Many history majors enter careers as researchers,
emphasizing their skills in evaluating and analyzing documentary
evidence. Historians as researchers include public historians as well as
policy advisers, who serve as planners, evaluators and policy analysts,
often for state, local and federal governments. In addition, historians
often find employment as researchers for museums and historical
organizations, or pursue additional specialized training to become
professionals in cultural resources management and historic
Because success as a history major depends upon
learning to write effectively, many historians become writers and
editors. They make their living as authors of historical books, or more
commonly, they work as editors at publishing houses. Many historians
become print and broadcast journalists, and others become documentary
editors who oversee the publication of documents such as those produced
by government agencies.
history majors must learn to deal with documents, many pursue a one- or
two-year graduate program in library studies (commonly, a master of
library science, or MLS, degree) or archival management, and enter
careers as information managers. With this additional training, they
enter the fields of archives management, information management, records
management and librarianship.
history majors find that historical training makes a perfect
preparation for law school, as historians and lawyers often do roughly
the same thing — they argue persuasively using historical data to support
their arguments. Many history majors become lawyers; some undertake
careers in litigation support as paralegals. Others enter public service
and become policy makers, serve as legislative staff members at all
levels of government, or become officers of granting agencies or
people overlook the value of a history major in preparing an
intelligent person for a career in business. Historians track historic
trends, an important skill for people who are developing products to
market or are engaged in corporate or financial planning.

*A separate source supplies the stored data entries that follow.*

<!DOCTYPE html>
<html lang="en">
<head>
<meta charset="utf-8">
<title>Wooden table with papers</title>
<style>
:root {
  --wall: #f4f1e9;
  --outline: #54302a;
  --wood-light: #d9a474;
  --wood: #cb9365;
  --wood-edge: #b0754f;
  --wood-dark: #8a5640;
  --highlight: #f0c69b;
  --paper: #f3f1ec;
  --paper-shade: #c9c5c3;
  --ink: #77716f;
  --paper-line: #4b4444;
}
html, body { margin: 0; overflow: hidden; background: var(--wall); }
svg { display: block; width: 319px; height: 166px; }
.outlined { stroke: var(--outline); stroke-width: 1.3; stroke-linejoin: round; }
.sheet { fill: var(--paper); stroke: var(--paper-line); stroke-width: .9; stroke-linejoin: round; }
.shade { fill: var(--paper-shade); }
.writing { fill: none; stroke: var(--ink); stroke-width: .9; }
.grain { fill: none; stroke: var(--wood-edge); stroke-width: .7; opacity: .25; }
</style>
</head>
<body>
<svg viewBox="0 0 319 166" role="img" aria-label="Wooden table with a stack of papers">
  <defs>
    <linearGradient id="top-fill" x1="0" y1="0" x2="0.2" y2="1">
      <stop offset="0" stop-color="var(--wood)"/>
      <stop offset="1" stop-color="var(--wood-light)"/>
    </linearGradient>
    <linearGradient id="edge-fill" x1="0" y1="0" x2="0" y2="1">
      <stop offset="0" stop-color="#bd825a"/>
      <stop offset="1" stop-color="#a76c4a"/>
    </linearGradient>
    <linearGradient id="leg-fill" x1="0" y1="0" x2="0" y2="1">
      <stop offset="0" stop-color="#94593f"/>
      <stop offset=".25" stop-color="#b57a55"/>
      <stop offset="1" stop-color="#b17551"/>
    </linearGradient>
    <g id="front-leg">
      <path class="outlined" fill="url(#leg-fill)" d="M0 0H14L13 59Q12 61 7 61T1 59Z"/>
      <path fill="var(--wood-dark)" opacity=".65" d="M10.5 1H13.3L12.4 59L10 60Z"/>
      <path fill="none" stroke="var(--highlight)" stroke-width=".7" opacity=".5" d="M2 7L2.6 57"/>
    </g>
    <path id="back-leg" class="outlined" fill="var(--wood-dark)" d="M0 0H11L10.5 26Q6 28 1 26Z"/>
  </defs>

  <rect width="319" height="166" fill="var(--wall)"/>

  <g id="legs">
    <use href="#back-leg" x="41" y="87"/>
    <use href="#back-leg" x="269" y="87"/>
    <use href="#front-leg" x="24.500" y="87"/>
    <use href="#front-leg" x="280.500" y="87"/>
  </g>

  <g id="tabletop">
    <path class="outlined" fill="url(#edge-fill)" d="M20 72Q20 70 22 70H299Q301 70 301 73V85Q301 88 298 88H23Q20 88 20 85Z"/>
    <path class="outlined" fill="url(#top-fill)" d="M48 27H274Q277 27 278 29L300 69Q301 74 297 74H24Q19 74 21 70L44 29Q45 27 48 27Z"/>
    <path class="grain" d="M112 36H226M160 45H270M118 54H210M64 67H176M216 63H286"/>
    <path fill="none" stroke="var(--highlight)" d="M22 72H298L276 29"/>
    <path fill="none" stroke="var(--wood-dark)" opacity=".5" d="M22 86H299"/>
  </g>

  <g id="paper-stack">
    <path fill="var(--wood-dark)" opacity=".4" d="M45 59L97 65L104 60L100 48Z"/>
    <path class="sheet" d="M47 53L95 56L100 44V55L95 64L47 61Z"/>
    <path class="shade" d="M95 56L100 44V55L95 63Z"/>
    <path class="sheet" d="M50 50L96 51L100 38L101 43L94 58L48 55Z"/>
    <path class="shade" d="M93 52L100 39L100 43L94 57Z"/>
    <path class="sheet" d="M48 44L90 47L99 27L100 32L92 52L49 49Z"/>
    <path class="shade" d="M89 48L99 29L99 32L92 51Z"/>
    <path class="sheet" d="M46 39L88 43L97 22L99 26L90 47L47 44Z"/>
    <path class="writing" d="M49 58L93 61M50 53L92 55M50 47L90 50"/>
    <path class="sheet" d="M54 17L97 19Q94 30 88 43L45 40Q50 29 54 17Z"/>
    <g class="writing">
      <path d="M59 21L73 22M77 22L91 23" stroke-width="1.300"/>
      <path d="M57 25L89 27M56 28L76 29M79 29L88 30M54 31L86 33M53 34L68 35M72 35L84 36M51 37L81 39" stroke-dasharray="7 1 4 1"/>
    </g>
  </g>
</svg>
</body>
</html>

Many people
who completed an undergraduate degree in history enter banking,
insurance and stock analysis. Historians also learn how to write

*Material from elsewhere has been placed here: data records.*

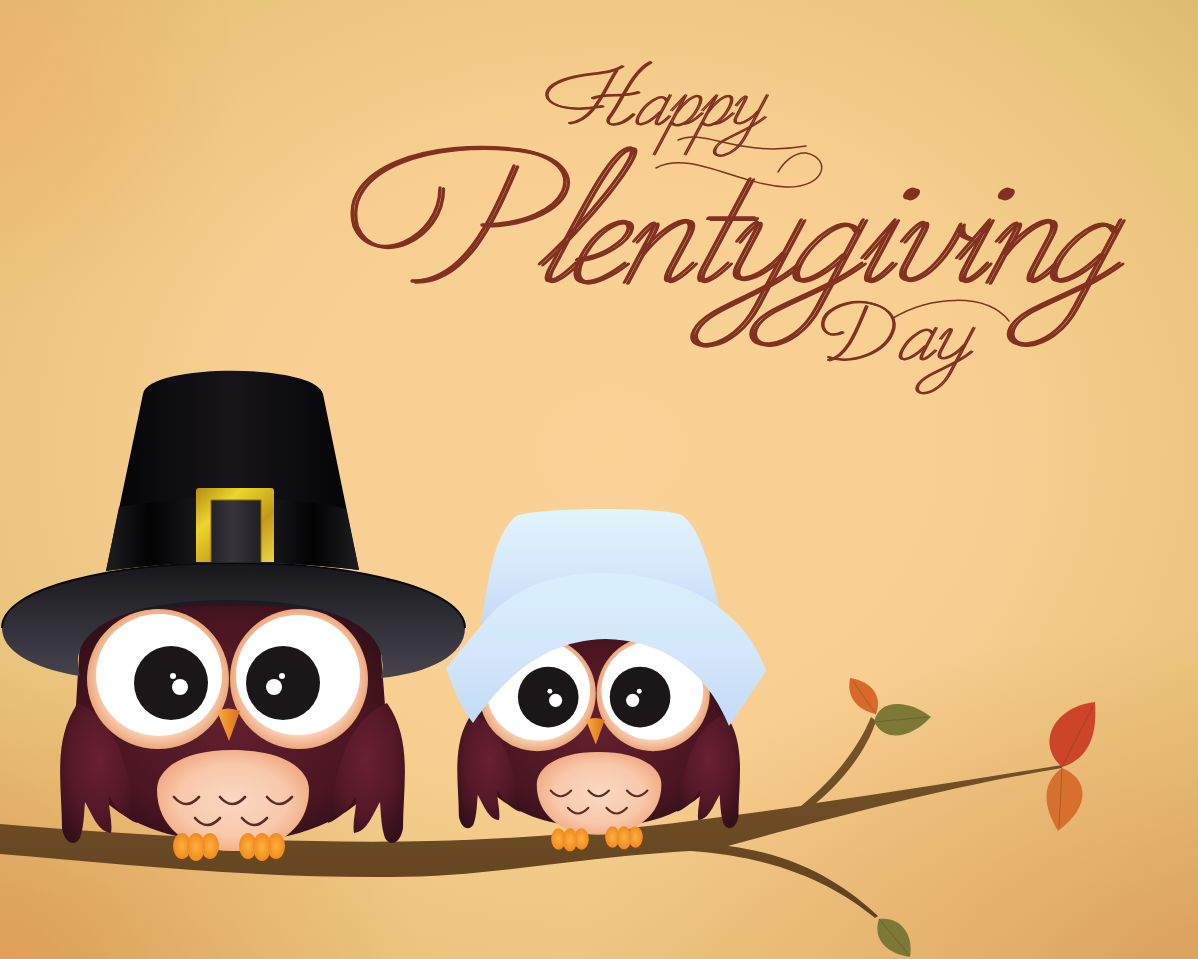
<!DOCTYPE html>
<html lang="en">
<head>
<meta charset="utf-8">
<title>Happy Plentygiving Day</title>
<style>
:root {
  --ink: #82301f;
  --plumage: #481421;
  --peach: #f3b48c;
  --pupil: #1b1718;
  --orange: #f7931e;
  --bark: #6b4a24;
  --olive: #7c7836;
}
html, body { margin: 0; height: 100%; overflow: hidden; }
.card {
  position: relative;
  width: 1198px;
  height: 959px;
  overflow: hidden;
  background:
    radial-gradient(circle at 0 8%, rgba(240, 178, 112, .7), transparent 240px),
    radial-gradient(ellipse 620px 330px at 100% 100%, rgba(222, 148, 84, .6), transparent),
    radial-gradient(ellipse 420px 300px at 0 100%, rgba(224, 146, 78, .65), transparent),
    radial-gradient(ellipse 820px 680px at 51% 47%, #fad297 0%, #f8cf91 45%, #e7c37a 85%, #dcb870 100%);
}
.card svg { position: absolute; inset: 0; display: block; }
.lettering { fill: none; stroke: var(--ink); stroke-width: 3.6; stroke-linecap: round; stroke-linejoin: round; }
.lettering .capital { stroke-width: 3.4; }
.lettering .small-capital { stroke-width: 2; }
.lettering .hairline { stroke-width: 1.5; }
.dot { fill: var(--ink); }
.scale-marks { fill: none; stroke: #5d2a26; stroke-width: 2.6; stroke-linecap: round; }
.toes { fill: url(#toe-shade); }
.bark { fill: url(#bark-shade); }
</style>
</head>
<body>
<main class="card">
<svg width="1198" height="959" viewBox="0 0 1198 959" role="img" aria-label="Happy Plentygiving Day, with two owls in a pilgrim hat and a bonnet on a branch">
  <defs>
    <radialGradient id="body-shade" cx=".5" cy=".5" r=".55">
      <stop offset="0" stop-color="#64202f"/><stop offset=".75" stop-color="#4a1521"/><stop offset="1" stop-color="#35101a"/>
    </radialGradient>
    <radialGradient id="wing-shade" cx=".5" cy=".4" r=".65">
      <stop offset="0" stop-color="#692033"/><stop offset=".6" stop-color="#541827"/><stop offset="1" stop-color="#35101a"/>
    </radialGradient>
    <radialGradient id="belly-shade" cx=".5" cy=".5" r=".6">
      <stop offset="0" stop-color="#fbd8c2"/><stop offset=".6" stop-color="#f8c8aa"/><stop offset="1" stop-color="#ee9f74"/>
    </radialGradient>
    <radialGradient id="eye-ring" cx=".5" cy=".5" r=".5">
      <stop offset=".8" stop-color="#fbd3b8"/><stop offset="1" stop-color="#eba77c"/>
    </radialGradient>
    <radialGradient id="toe-shade">
      <stop offset="0" stop-color="#fbb040"/><stop offset="1" stop-color="#f28a1c"/>
    </radialGradient>
    <linearGradient id="beak-shade" x2="1" y2="0">
      <stop offset="0" stop-color="#fbad3c"/><stop offset="1" stop-color="#d9701c"/>
    </linearGradient>
    <linearGradient id="crown-shade" x2="1" y2="0">
      <stop offset="0" stop-color="#030304"/><stop offset=".5" stop-color="#17151a"/><stop offset="1" stop-color="#030304"/>
    </linearGradient>
    <linearGradient id="band-shade" x2="1" y2="0">
      <stop offset="0" stop-color="#1f1f22"/><stop offset=".17" stop-color="#020203"/><stop offset=".36" stop-color="#17161a"/>
      <stop offset=".5" stop-color="#37343c"/><stop offset=".66" stop-color="#17161a"/><stop offset=".82" stop-color="#020203"/><stop offset="1" stop-color="#1f1f22"/>
    </linearGradient>
    <linearGradient id="brim-shade" x2="0" y2="1">
      <stop offset="0" stop-color="#17161a"/><stop offset=".5" stop-color="#302f36"/><stop offset="1" stop-color="#46434c"/>
    </linearGradient>
    <linearGradient id="gold" x2="1" y2="1">
      <stop offset="0" stop-color="#b48a12"/><stop offset=".3" stop-color="#ecd62c"/><stop offset=".65" stop-color="#c39a16"/><stop offset="1" stop-color="#e9d843"/>
    </linearGradient>
    <linearGradient id="bonnet-crown-shade" x2="0" y2="1">
      <stop offset="0" stop-color="#e0f5fb"/><stop offset=".5" stop-color="#d6e9fb"/><stop offset="1" stop-color="#c3d8f8"/>
    </linearGradient>
    <linearGradient id="bonnet-brim-shade" x2="0" y2="1">
      <stop offset="0" stop-color="#d9effc"/><stop offset=".55" stop-color="#d3e6fb"/><stop offset="1" stop-color="#c1dbf6"/>
    </linearGradient>
    <linearGradient id="bark-shade" x2="0" y2="1">
      <stop offset="0" stop-color="#79552a"/><stop offset="1" stop-color="#60421f"/>
    </linearGradient>

    <!-- Script alphabet: baseline at 0, x-height 60 -->
    <path id="a" d="M41-50C22-68 2-42 2-20C2 6 26 4 41-26M43-60V-14C43 4 54 2 64-18"/>
    <path id="e" d="M2-22C24-24 40-40 36-52C30-66 4-58 4-26C4 8 32 6 50-18"/>
    <path id="g" d="M41-50C22-68 2-42 2-20C2 6 26 4 41-26M43-60V24C43 72-10 66-8 42C-6 22 40 12 64-18"/>
    <path id="l" d="M0-18C20-50 44-130 27-130C11-130 12-80 12-14C12 4 24 2 34-18"/>
    <path id="n" d="M0-40C6-60 12-62 12-48V0M12-26C20-60 48-72 48-44V-14C48 4 58 2 68-18"/>
    <path id="p" d="M0-30L12-60V58M12-24C20-66 50-70 50-34C50 0 26 6 12-6M38-3C48-2 56-10 64-24"/>
    <path id="t" d="M14-100V-14C14 4 26 2 36-18M-6-62H38"/>
    <path id="v" d="M0-40C6-62 14-62 14-48V-16C14 6 52 6 48-56C52-44 58-44 64-42"/>
    <path id="y" d="M0-40C6-62 12-62 12-48V-18C12 6 42-2 50-28M51-60V22C51 70 4 68 4 46C4 24 50 14 70-16"/>
    <g id="i">
      <path d="M0-24L12-60V-14C12 4 24 2 32-18"/>
      <circle class="dot" cx="13" cy="-86" r="4"/>
    </g>

    <g id="toe-group" class="toes">
      <ellipse cx="-14" cy="0" rx="9" ry="13"/><ellipse cx="14" cy="0" rx="9" ry="13"/><ellipse cx="0" cy="1" rx="9" ry="14"/>
    </g>

    <g id="owl">
      <path fill="url(#body-shade)" d="M80 640C82 612 120 600 228 600C340 600 378 612 380 640L385 705C410 790 330 842 232 842C134 842 56 790 76 705Z"/>
      <path id="left-wing" fill="url(#wing-shade)" d="M78 703C52 740 62 786 62 828C64 842 74 848 80 838C84 826 84 814 85 802C92 814 98 832 111 833C113 822 108 808 109 796C116 808 124 818 137 823C128 770 120 722 78 703Z"/>
      <use href="#left-wing" transform="matrix(-1 0 0 1 465 0)"/>
      <path fill="url(#belly-shade)" d="M232 750C282 750 309 768 309 790C309 826 280 851 232 851C186 851 157 826 157 790C157 768 184 750 232 750Z"/>
      <path class="scale-marks" d="M174 797Q186 811 199 797M220 797Q232 811 245 797M267 797Q279 811 292 797M195 818Q207 832 220 818M242 818Q254 832 267 818"/>
      <ellipse fill="url(#eye-ring)" cx="158" cy="679" rx="71" ry="70"/>
      <ellipse fill="url(#eye-ring)" cx="299" cy="679" rx="69" ry="70"/>
      <ellipse fill="#fff" cx="159" cy="675" rx="63" ry="61"/>
      <ellipse fill="#fff" cx="298" cy="675" rx="62" ry="60"/>
      <g fill="var(--pupil)"><circle cx="171" cy="683" r="37"/><circle cx="283" cy="683" r="37"/></g>
      <g fill="#fff">
        <circle cx="180" cy="687" r="8"/><circle cx="173" cy="676" r="3"/>
        <circle cx="274" cy="687" r="8"/><circle cx="282" cy="676" r="3"/>
      </g>
      <path fill="url(#beak-shade)" d="M217 711Q228 706 240 711L229 741Z"/>
    </g>
  </defs>

  <g id="branch">
    <path class="bark" d="M0 824C140 836 300 844 430 841C570 838 690 822 801 806C838 776 860 744 871 717L876 721C867 750 842 782 816 803C900 791 980 778 1062 765V768C960 785 860 810 728 846C800 855 846 886 878 916L875 918C836 886 780 857 690 851C570 858 490 877 390 877C250 878 120 864 0 854Z"/>
    <path fill="#d9692b" d="M850 678C866 680 884 692 876 714C858 710 846 698 850 678Z"/>
    <path fill="var(--olive)" d="M874 722C880 696 912 702 931 717C912 737 886 744 874 722Z"/>
    <path fill="#cc4529" d="M1095 702C1097 730 1092 758 1062 767C1034 742 1056 706 1095 702Z"/>
    <path fill="#d7702f" d="M1062 768C1088 778 1092 806 1058 831C1044 808 1040 784 1062 768Z"/>
    <path fill="var(--olive)" d="M879 919C900 916 914 934 910 957C888 954 872 940 879 919Z"/>
    <g fill="none" stroke="#5a3a1c" stroke-opacity=".35" stroke-width="1">
      <path d="M853 681L876 714M874 722L928 717M1093 706L1062 767M1062 768L1059 828M879 919L909 955"/>
    </g>
  </g>

  <g id="pilgrim-owl">
    <use href="#owl"/>
    <use href="#toe-group" x="196" y="846"/>
    <use href="#toe-group" x="262" y="846"/>
    <path fill="#1d1a20" d="M76 655C72 612 140 592 230 592C330 592 394 612 390 655L374 640C360 612 300 604 228 606C150 604 100 614 86 640Z"/>
    <path fill="url(#brim-shade)" d="M2 628C2 588 110 563 233 563C360 563 465 590 465 628C465 655 430 673 381 678C394 626 330 600 230 600C126 600 66 628 80 676C30 668 2 650 2 628Z"/>
    <path fill="none" stroke="#09090b" stroke-width="2" d="M2 628C2 588 110 563 233 563C360 563 465 590 465 628"/>
    <path fill="url(#crown-shade)" d="M106 571L143 394C148 363 316 363 323 394L359 570C280 560 180 560 106 571Z"/>
    <path fill="url(#band-shade)" d="M119 507C190 494 280 494 346 509L359 570C280 560 180 560 106 571Z"/>
    <path fill="url(#gold)" d="M196 562V491Q196 488 199 488H271Q274 488 274 491V562H261V500H211V562Z"/>
    <path fill="none" stroke="#8c6a0c" stroke-width="1" d="M211 562V500H261V562"/>
  </g>

  <g id="bonnet-owl">
    <use href="#owl" transform="translate(408 137) scale(.82)"/>
    <use href="#toe-group" transform="translate(570 839) scale(.82)"/>
    <use href="#toe-group" transform="translate(624 837) scale(.82)"/>
    <path fill="url(#bonnet-crown-shade)" d="M481 626C488 576 495 534 516 516C542 507 660 507 682 515C702 530 712 575 721 616Z"/>
    <path fill="url(#bonnet-brim-shade)" d="M446 668L484 622C510 590 550 573 602 573C652 573 700 590 722 610Q752 632 766 671L729 726C704 664 655 640 606 639C544 640 504 678 473 723C460 706 454 690 446 668Z"/>
  </g>

  <g id="greeting" class="lettering">
    <g id="happy">
      <path class="small-capital" d="M602 106C548 116 530 92 562 80C586 71 606 76 622 66M616 70C604 88 594 120 569 123M650 62C630 72 620 104 608 118C604 126 618 128 633 114M592 98C606 92 620 98 638 92"/>
      <g transform="translate(632 125) skewX(-28) scale(.5)">
        <use href="#a"/><use href="#p" x="62"/><use href="#p" x="124"/><use href="#y" x="186"/>
      </g>
    </g>
    <use href="#happy" x="1.5" y=".5"/>

    <g id="plentygiving">
      <path class="capital" d="M440 188C440 240 372 268 354 226C338 168 430 138 520 150C596 162 570 224 482 225M514 166C496 206 468 282 412 281"/>
      <g transform="translate(530 282) skewX(-28) scale(1.03)">
        <use href="#l"/><use href="#e" x="32"/><use href="#n" x="80"/><use href="#t" x="146"/>
        <use href="#y" x="180"/><use href="#g" x="248"/><use href="#i" x="310"/><use href="#v" x="340"/>
        <use href="#i" x="402"/><use href="#n" x="432"/><use href="#g" x="498"/>
      </g>
    </g>
    <use href="#plentygiving" x="3.5" y="1"/>

    <g id="day">
      <path class="small-capital" d="M866 306C858 324 848 356 828 360M828 357C850 364 886 354 893 328C898 302 848 292 826 314C816 326 826 340 842 332"/>
      <g transform="translate(895 360) skewX(-28) scale(.54)">
        <use href="#a"/><use href="#y" x="62"/>
      </g>
    </g>
    <use href="#day" x="1.5" y=".5"/>

    <g id="flourishes" class="hairline">
      <path class="hairline" d="M656 168C690 150 736 184 786 187C826 188 832 158 806 153C794 152 784 162 778 172"/>
      <path class="hairline" d="M678 140C706 128 736 158 806 146"/>
      <path class="hairline" d="M893 318C930 296 986 292 1009 321"/>
    </g>
  </g>
</svg>
</main>
</body>
</html>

persuasively, and this training gives them an edge in advertising,
communications media and marketing. Many industries additionally depend
on an intimate knowledge of government policies and historical trends;
thus, history majors have found their skills useful in extractive
industries and in public utilities.